(Items listed in a dataset)
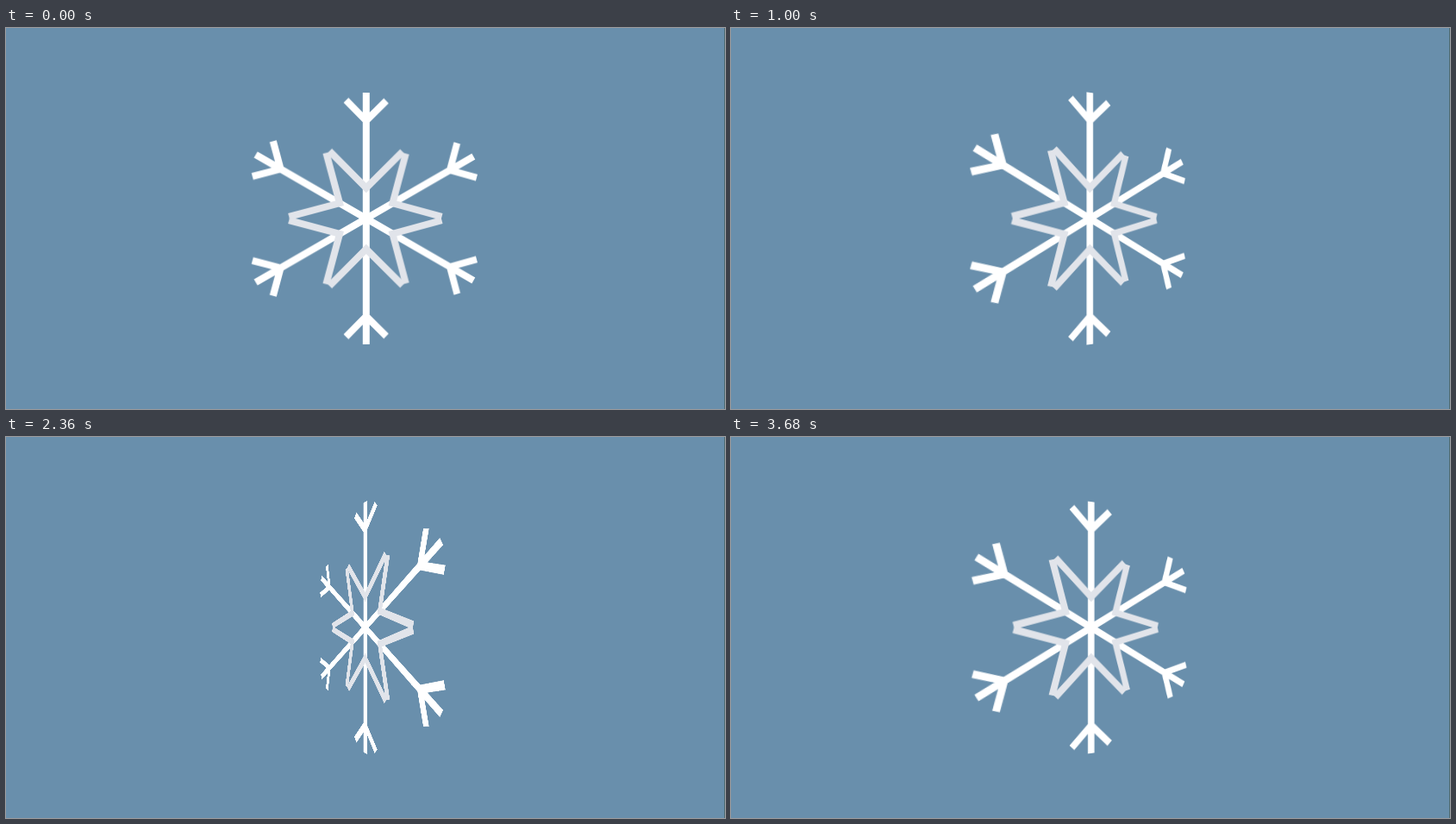
An HTML page that plays this animation: 834x442 px, repeating every 3720 ms.

```html
<!DOCTYPE html>
<html lang="en">
<head>
<meta charset="utf-8">
<title>Spinning snowflake</title>
<style>
  html, body { margin: 0; width: 100%; height: 100%; overflow: hidden; background: #698fac; }
  body { box-shadow: inset -1px 0 #4f6c72; }
  svg { position: absolute; left: 217px; top: 20.8px; width: 400px; height: 400px; fill: none; stroke-width: 8; }
</style>
</head>
<body>
<!-- The flake sits slightly right of its turning axis -->
<svg id="flake" viewBox="-200.8 -200 400 400">
  <g id="arms" stroke="#fff"></g>
  <g id="star" stroke="#e1e4ea"></g>
</svg>
<script>
const LOOP = 3720, STEP = 40;
// [time in ms, turn in degrees]: a nearly even spin that jumps back at the loop's end
const turns = [[0, 2.6], [480, 106.9], [1000, 200.3], [1800, 364.8],
               [2360, 480.8], [3240, 654.5], [3680, 740], [3720, 748]];
const flake = document.getElementById('flake');

// Two branches leaving a spoke at 45 degrees, at the given distance from the hub
const fork = (radius, length) => {
  const d = length * Math.SQRT1_2;
  return `M${-d} ${-radius - d}L0 ${-radius}L${d} ${-radius - d}`;
};

const repeat = (id, path) => {
  document.getElementById(id).innerHTML = Array.from({ length: 6 }, (_, i) =>
    `<path d="${path}" transform="rotate(${i * 60})"/>`).join('');
};
repeat('arms', 'M0 0V-146' + fork(113.5, 33));
repeat('star', fork(35.5, 60));

function angleAt(t) {
  const i = turns.findIndex(([time]) => time > t);
  const [t0, a0] = turns[i - 1], [t1, a1] = turns[i];
  return a0 + (a1 - a0) * (t - t0) / (t1 - t0);
}

function draw() {
  const t = Math.floor(performance.now() % LOOP / STEP) * STEP;
  flake.style.transform = `perspective(400px) rotateY(${angleAt(t)}deg)`;
  requestAnimationFrame(draw);
}
draw();
</script>
</body>
</html>
```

» **WHAT NEEDS TO BE DONE**
The answer must be an exact copy of the records above, with the pictures left out.

» **SOLUTION**
An HTML page that plays this animation: 834x442 px, repeating every 3720 ms.

```html
<!DOCTYPE html>
<html lang="en">
<head>
<meta charset="utf-8">
<title>Spinning snowflake</title>
<style>
  html, body { margin: 0; width: 100%; height: 100%; overflow: hidden; background: #698fac; }
  body { box-shadow: inset -1px 0 #4f6c72; }
  svg { position: absolute; left: 217px; top: 20.8px; width: 400px; height: 400px; fill: none; stroke-width: 8; }
</style>
</head>
<body>
<!-- The flake sits slightly right of its turning axis -->
<svg id="flake" viewBox="-200.8 -200 400 400">
  <g id="arms" stroke="#fff"></g>
  <g id="star" stroke="#e1e4ea"></g>
</svg>
<script>
const LOOP = 3720, STEP = 40;
// [time in ms, turn in degrees]: a nearly even spin that jumps back at the loop's end
const turns = [[0, 2.6], [480, 106.9], [1000, 200.3], [1800, 364.8],
               [2360, 480.8], [3240, 654.5], [3680, 740], [3720, 748]];
const flake = document.getElementById('flake');

// Two branches leaving a spoke at 45 degrees, at the given distance from the hub
const fork = (radius, length) => {
  const d = length * Math.SQRT1_2;
  return `M${-d} ${-radius - d}L0 ${-radius}L${d} ${-radius - d}`;
};

const repeat = (id, path) => {
  document.getElementById(id).innerHTML = Array.from({ length: 6 }, (_, i) =>
    `<path d="${path}" transform="rotate(${i * 60})"/>`).join('');
};
repeat('arms', 'M0 0V-146' + fork(113.5, 33));
repeat('star', fork(35.5, 60));

function angleAt(t) {
  const i = turns.findIndex(([time]) => time > t);
  const [t0, a0] = turns[i - 1], [t1, a1] = turns[i];
  return a0 + (a1 - a0) * (t - t0) / (t1 - t0);
}

function draw() {
  const t = Math.floor(performance.now() % LOOP / STEP) * STEP;
  flake.style.transform = `perspective(400px) rotateY(${angleAt(t)}deg)`;
  requestAnimationFrame(draw);
}
draw();
</script>
</body>
</html>
```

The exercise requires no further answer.